“This is a great time for my family. My home is united now that LeBron is on the West Coast.”
Haddon, 45, is a preacher’s kid who grew up in Detroit. He was only 10 years old when he knew that, like his father, Bishop Clarence Haddon, he was called to preach.
“I was in my bedroom looking out the window and I heard what I believed was the voice of God speaking to me as loud as I am speaking to you, his audible voice saying, ‘Deitrick, I have called you to ministry and I want you to preach the Gospel and sing the Gospel,’ ” he said.
Haddon was afraid but moved and went to seek counsel from his mother, Joyce.
“I ran to my mother and told her exactly what happened,” Haddon said. “She said, ‘That is God calling you to ministry, Deitrick.’ Before I knew it, I was up preaching. … My mother brought me a robe and a little Bible and set a date, and I was up preaching in front of a whole crowd at a church called Unity Cathedral of Faith [a Full Gospel church on Detroit’s west side]. The church was packed because word had gotten out that little Deitrick Haddon was going to preach.”

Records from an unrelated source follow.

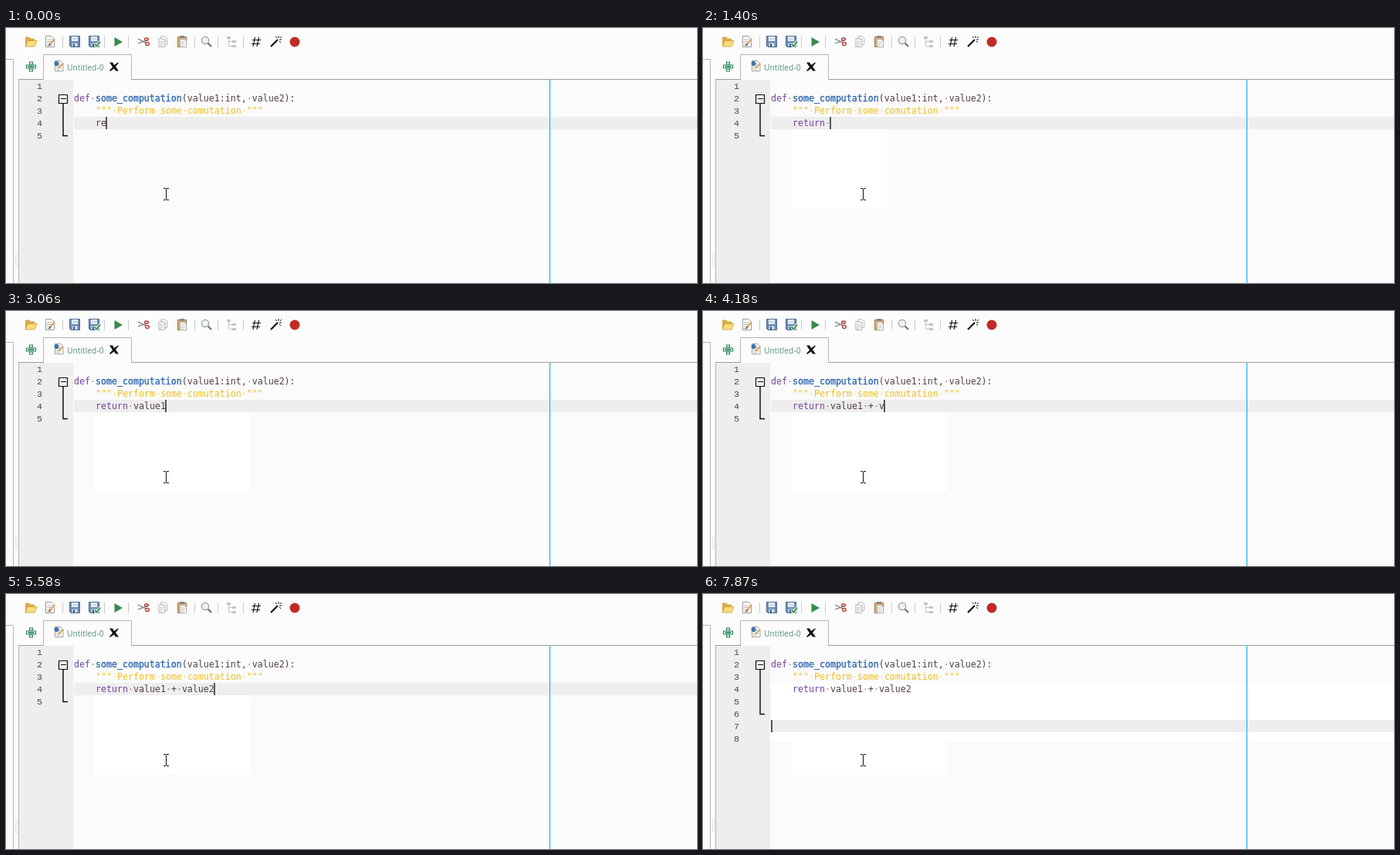
These frames come from a looping animation (895x330 px, 8000 ms). An HTML page:

```html
<!DOCTYPE html>
<html lang="en">
<head>
<meta charset="utf-8">
<title>Editor completion</title>
<style>
  html, body { margin: 0; width: 100%; height: 100%; overflow: hidden; background: #fcfcfc; }
  svg { display: block; }
  text { white-space: pre; }
  .code { font: 11.627px "DejaVu Sans Mono", monospace; fill: #54403f; }
  .num, .item { font: 11.667px "Liberation Mono", monospace; fill: #4c4444; }
  .item { fill: #000; }
  .tab { font: 10.3px "Open Sans", sans-serif; fill: #559080; }
  .kw { fill: #74419f; }
  .fn { fill: #2f67ae; stroke: #2f67ae; stroke-width: .35px; }
  .doc { fill: #f0bd20; }
  .dot { fill-opacity: .6; }
  .line { fill: none; stroke: #b4b4b4; }
  .ink { fill: none; stroke: #111; }
</style>
</head>
<body>
<svg width="895" height="330" viewBox="0 0 895 330">
  <defs>
    <g id="sheet">
      <path d="M.5 .5H8L11.5 4V14.5H.5Z" fill="#fff" stroke="#999"/>
      <path d="M2 5H9M2 7.5H9M2 10H9M2 12.5H7" stroke="#b4b4b4"/>
    </g>
    <g id="disk">
      <path d="M.5 .5H13.5V14.5H2L.5 13Z" fill="#6a8db8" stroke="#4a6a92"/>
      <path d="M3 1H11V7H3Z" fill="#f4f7fa"/>
      <path d="M4 3H10M4 5H10" stroke="#b6c3d2"/>
      <path d="M3.5 9.5H10.5V14H3.5Z" fill="#d5dce4"/>
      <path d="M5 10.5H7V14H5Z" fill="#34516f"/>
    </g>
    <g id="variable" fill="none" stroke="#1878c0" stroke-width="1.2">
      <path d="M3 1H.6V10H3M11 1H13.4V10H11"/>
      <path d="M4 5L7.5 2.8L10.5 4.2V6.5L6.8 8.5L4 7.2ZM4 5L6.8 6.2L10.5 4.2M6.8 6.2V8.5"/>
    </g>
    <g id="class" fill="none" stroke="#e08a2c" stroke-width="1.2">
      <path d="M1 4L4 1L7 3.5L4 6.5ZM5.5 5H9M6.5 5V10H9"/>
      <path d="M9 5L11 3.5L13 5L11 6.8ZM9 10L11 8.5L13 10L11 11.8Z"/>
    </g>
  </defs>

  <rect width="895" height="330" fill="#fcfcfc"/>

  <!-- toolbar -->
  <path d="M73.5 11V25M127.5 11V25M158.5 11V25M244.5 11V25M274.5 11V25M307.5 11V25" stroke="#cacaca"/>
  <g transform="translate(24 10)">
    <path d="M1 14V1.5H6L8 3.5H13V14Z" fill="#d9ac48"/>
    <path d="M1 14L4 6.5H16L13 14Z" fill="#fbdc78" stroke="#c99a3a" stroke-width=".8"/>
  </g>
  <use href="#sheet" x="51" y="10"/>
  <path d="M57 21L63 14" stroke="#dda45a" stroke-width="2"/>
  <path d="M55.5 23L57.5 20.5" stroke="#70452c" stroke-width="1.5"/>
  <use href="#disk" x="82" y="10"/>
  <use href="#disk" x="107" y="10"/>
  <path d="M115 21L117.5 23.5L122 17.5" fill="none" stroke="#e9f6e9" stroke-width="4"/>
  <path d="M115 21L117.5 23.5L122 17.5" fill="none" stroke="#3c9151" stroke-width="2"/>
  <path d="M140.5 12L151 18L140.5 24Z" fill="#388b4c"/>
  <path d="M171 14L181 19M171 20L185 15" stroke="#777" stroke-width="1.3"/>
  <g fill="none" stroke="#b33a39" stroke-width="1.3"><ellipse cx="183" cy="20.5" rx="2.3" ry="2"/><ellipse cx="182" cy="14.5" rx="2.5" ry="1.5"/></g>
  <use href="#sheet" transform="translate(200.5 10.5) scale(.72 .75)"/>
  <use href="#sheet" transform="translate(197.5 13.5) scale(.72 .75)"/>
  <path d="M222.5 11.5H233.5V24.5H222.5Z" fill="#dcb273" stroke="#a07a45"/>
  <path d="M225 10H231V13H225Z" fill="#888"/>
  <use href="#sheet" transform="translate(225 14) scale(.75)"/>
  <path d="M261.5 19.5L266 24" stroke="#81644d" stroke-width="2"/>
  <circle cx="258" cy="16" r="4.6" fill="#eef2f5" stroke="#949ca3" stroke-width="1.2"/>
  <path d="M288.5 14V23.5H293M288.5 17.5H293" fill="none" stroke="#c2c2c2"/>
  <path d="M286 11H291V14H286ZM293 16H298V19H293ZM293 22H298V25H293Z" fill="#c4c4c4"/>
  <path d="M322.5 12L320 24M327.5 12L325 24M319 15.5H330M318 20.5H329" class="ink" stroke-width="1.2"/>
  <path d="M343 24L352 15" class="ink" stroke-width="2.2"/>
  <path d="M353 10V13M357 15H354M349 11L351 13M357 11L355 13M356 19L354 17" class="ink"/>
  <circle cx="374" cy="18" r="6.5" fill="#c12b25"/>

  <!-- panel frame and tab -->
  <path d="M0 40.5H9.5V330M16.5 330V66.5M48.5 66.5V34.5H162.5V66.5" class="line"/>
  <path d="M16 66.5H49M162 66.5H895" stroke="#a0a0a0"/>
  <path d="M12.5 292V308M14.5 293V309" stroke="#c8c8c8" stroke-dasharray="1 2"/>
  <g transform="translate(0 -.5)">
    <path d="M30.5 44.5H34.5V48.5H38.5V52.5H34.5V56.5H30.5V52.5H26.5V48.5H30.5Z" fill="#fff" stroke="#2e8056" stroke-width="1.2"/>
    <path d="M32.5 46.5V54.5M28.5 50.5H36.5" stroke="#3c9b6a" stroke-width="1.8"/>
  </g>
  <use href="#sheet" transform="translate(63 42) scale(.95)"/>
  <path d="M68 52L74 46" stroke="#dca45a" stroke-width="2"/>
  <circle cx="65.5" cy="46" r="3" fill="#3f75ad"/>
  <text x="79" y="55" class="tab">Untitled-0</text>
  <path d="M134 44.5H138L140 48L145 44.5L146 45L142 50L146 55.5H142L140 52.5L135 56L134 55L138 50.5Z" fill="#111"/>

  <!-- editor -->
  <rect x="17" y="67" width="878" height="263" fill="#fbfbfb"/>
  <rect id="ghost" x="115" y="131" height="103" fill="#fff"/>
  <rect id="band" x="88" y="115" width="807" fill="#fff"/>
  <rect x="17" y="67" width="70" height="263" fill="#eee"/>
  <rect id="current" x="88" width="807" height="16" fill="#eee"/>
  <path d="M704.5 67V330" stroke="#03a9f4"/>
  <g id="numbers" class="num"></g>
  <path id="fold" class="ink" stroke-width="1.5"/>
  <path d="M68.5 86.5H79.5V97.5H68.5ZM71 91.5H78" class="ink" stroke-width="1.2"/>
  <g id="code" class="code"></g>
  <rect id="caret" width="2" height="16" fill="#555"/>
  <g id="popup"></g>
  <path id="beam" d="M204 207.5H207M208 207.5H211M207.5 208V222M204 222.5H207M208 222.5H211" class="ink"/>
  <path id="arrow" d="M205.5 214.5V230.5L209.2 227L211.8 233L214.2 232L211.6 226.2H216.5Z" fill="#fff" stroke="#111"/>
</svg>
<script>
const LOOP = 8000, LEFT = 88, CHAR = 7, ROW = 16;
const $ = id => document.getElementById(id);
const rowTop = row => 67 + ROW * (row - 1);
const show = (el, on) => el.setAttribute("visibility", on ? "visible" : "hidden");
const set = (el, attrs) => Object.entries(attrs).forEach(([key, value]) => el.setAttribute(key, value));

const keywordList = { x: 115, width: 120, items: ["return"], ghost: 124 };
const valueList = { x: 164, width: 148, items: ["value1", "value2", "ValueError"], ghost: 201 };

// Each step changes the state before it; the caret shows unless switched off.
const steps = [
  [0, { typed: "re", row: 4, col: null, lines: 5, foldRow: 5, band: 0, ghost: 0, popup: null, selected: 0, arrow: false }],
  [150, { typed: "ret" }],
  [580, { caret: false }],
  [990, { typed: "retu", popup: keywordList, ghost: keywordList.ghost, arrow: true }],
  [1140, { typed: "retur" }],
  [1270, { typed: "return", popup: null, arrow: false }],
  [1400, { typed: "return " }],
  [1690, { typed: "return v" }],
  [1810, { typed: "return va" }],
  [1960, { typed: "return val" }],
  [2340, { typed: "return value", popup: valueList, ghost: valueList.ghost, arrow: true }],
  [2910, { caret: false }],
  [3060, { typed: "return value1", popup: null, arrow: false }],
  [3630, { caret: false }],
  [3780, { typed: "return value1 " }],
  [3900, { typed: "return value1 +" }],
  [4050, { typed: "return value1 + " }],
  [4180, { typed: "return value1 + v" }],
  [4460, { typed: "return value1 + val" }],
  [4580, { typed: "return value1 + valu", arrow: true }],
  [4730, { typed: "return value1 + value", popup: valueList }],
  [5280, { selected: 1, caret: false }],
  [5580, { typed: "return value1 + value2", popup: null, arrow: false }],
  [6140, { row: 5, col: 4, lines: 6, band: 44 }],
  [6290, { row: 6, lines: 7, foldRow: 6, band: 60 }],
  [6730, { col: 0, foldRow: 5 }],
  [6890, { row: 5, col: 4, lines: 6 }],
  [7320, { row: 6, lines: 7, foldRow: 6 }],
  [7570, { row: 7, lines: 8, foldRow: 7, band: 76 }],
  [7870, { col: 0, foldRow: 6 }]
];
let last = {};
const states = steps.map(([time, change]) => last = { ...last, caret: true, ...change, time });

const span = (cls, text) => `<tspan class="${cls}">${text}</tspan>`;
const dots = text => text.replace(/ /g, span("dot", "·"));
const codeLine = (row, col, content) =>
  `<text x="${LEFT + col * CHAR}" y="${rowTop(row) + 12}">${content}</text>`;

const header =
  codeLine(2, 0, span("kw", "def") + dots(" ") + span("fn", "some_computation") + dots("(value1:int, value2):")) +
  codeLine(3, 4, span("doc", dots('""" Perform some comutation """')));

function typedLine(typed) {
  const keyword = typed.startsWith("return") ? "return" : "";
  return codeLine(4, 4, span("kw", keyword) + dots(typed.slice(keyword.length)));
}

function popupMarkup({ x, width, items }, selected) {
  const height = items.length * ROW + 5;
  const rows = items.map((item, i) => {
    const y = 133 + i * ROW;
    const mark = i === selected
      ? `<rect x="${x + 1}" y="${y}" width="${width - 2}" height="16" fill="#c9dbf8"/>
         <rect x="${x + 23.5}" y="${y + .5}" width="${width - 25}" height="15" fill="none" stroke="#a9c0e4"/>` : "";
    const icon = item === "ValueError" ? "class" : "variable";
    return `${mark}<use href="#${icon}" x="${x + 5}" y="${y + 3}"/>
      <text class="item" x="${x + 26}" y="${y + 13}">${item}</text>`;
  }).join("");
  return `<rect x="${x + 3}" y="135" width="${width}" height="${height}" fill="#000" opacity=".22"/>
    <rect x="${x + 2}" y="134" width="${width}" height="${height}" fill="#000" opacity=".4"/>
    <rect x="${x + .5}" y="132.5" width="${width - 1}" height="${height}" fill="#fff" stroke="#999"/>${rows}`;
}

$("numbers").innerHTML = Array.from({ length: 8 }, (_, i) =>
  `<text x="40" y="${rowTop(i + 1) + 12}">${i + 1}</text>`).join("");

function render(state) {
  const top = rowTop(state.row);
  const col = state.col ?? 4 + state.typed.length;
  $("code").innerHTML = header + typedLine(state.typed);
  set($("current"), { y: top });
  set($("caret"), { x: Math.max(LEFT, LEFT + col * CHAR - 1), y: top });
  set($("ghost"), { width: state.ghost });
  set($("band"), { height: state.band });
  set($("fold"), { d: `M74 98V${rowTop(state.foldRow) + 8.5}H80` });
  [...$("numbers").children].forEach((el, i) => show(el, i < state.lines));
  $("popup").innerHTML = state.popup ? popupMarkup(state.popup, state.selected) : "";
  show($("caret"), state.caret);
  show($("arrow"), state.arrow);
  show($("beam"), !state.arrow);
}

let shown;
function tick() {
  const time = performance.now() % LOOP;
  const state = states.findLast(s => s.time <= time);
  if (state !== shown) render(shown = state);
  requestAnimationFrame(tick);
}
tick();
</script>
</body>
</html>
```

Haddon will never forget the day. He sang a song to begin and noticed the crowd’s response.
“Everyone in the church started shouting and running around like I was doing something so spectacular,” he said. “Then, when it came time for me to preach, my mind went blank. I couldn’t remember anything that I had practiced or studied! I don’t even know how I got off of the podium; I think they carried me out of there. After that experience, I dedicated myself to studying even more, learning every Scripture, every Bible story, etc., so that will never happen to me again.”
Haddon intensified his biblical knowledge and eventually began teaching Sunday school. When he was 13 he became minister of music, and at 16 he was youth pastor at Unity Cathedral, preaching every other Sunday and remaining until his young adult years.
After he married Damita in 1996, the two left Detroit and moved to Orlando, Florida, where he became worship leader at Paula and Randy White’s church, Without Walls. The couple later moved to Atlanta to pursue other music projects. By that time he’d already made a name for himself as one of this generation’s most influential gospel singers with his albums Lost and Found and Crossroads.
While in Atlanta, he and Damita divorced, and he moved back to his hometown of Detroit to recover. It was there when he decided Los Angeles could give him a new start and enhance his career.
Haddon received a phone call from music producer Zaytoven and was offered the opportunity to expand his writing into other genres of music. He co-wrote three songs on Usher’s latest album, A.
“Zaytoven is my brother from another mother,” Haddon said. “He has listened to my music and all kinds of gospel music for years. He is the godfather of trap music, but he is also a church musician on Sundays, and during the week he is making hit records for all of your favorite hip-hop artists.”
Haddon said a lot of “secular artists gravitate to church musicians because they get a whole lot of practice every week.”
“Church musicians are some of the best musicians in the world,” he said. “He [Zaytoven] is out there doing it big, and he stays faithful as a church musician at his church. He called me to come in and collaborate with some of the writers on Usher’s latest project.”
When Haddon isn’t writing music or preparing for service at Hill City Church, he is all about basketball and enjoying fatherhood. His wattage intensifies when he speaks of his three young children.
“I live for this,” he said about being on “daddy duty.” “Everything that I do orbits around my family. I am very hands-on. I attend all of the parent conferences, and even grandparents day.”
His parenting skills are patterned from his father, who adopted him as a young child after marrying his mother.
“My dad was a very responsible dad,” Haddon said. “We never wanted for anything. He was very dependable, and our lives were good because of that. He instilled those qualities in me.”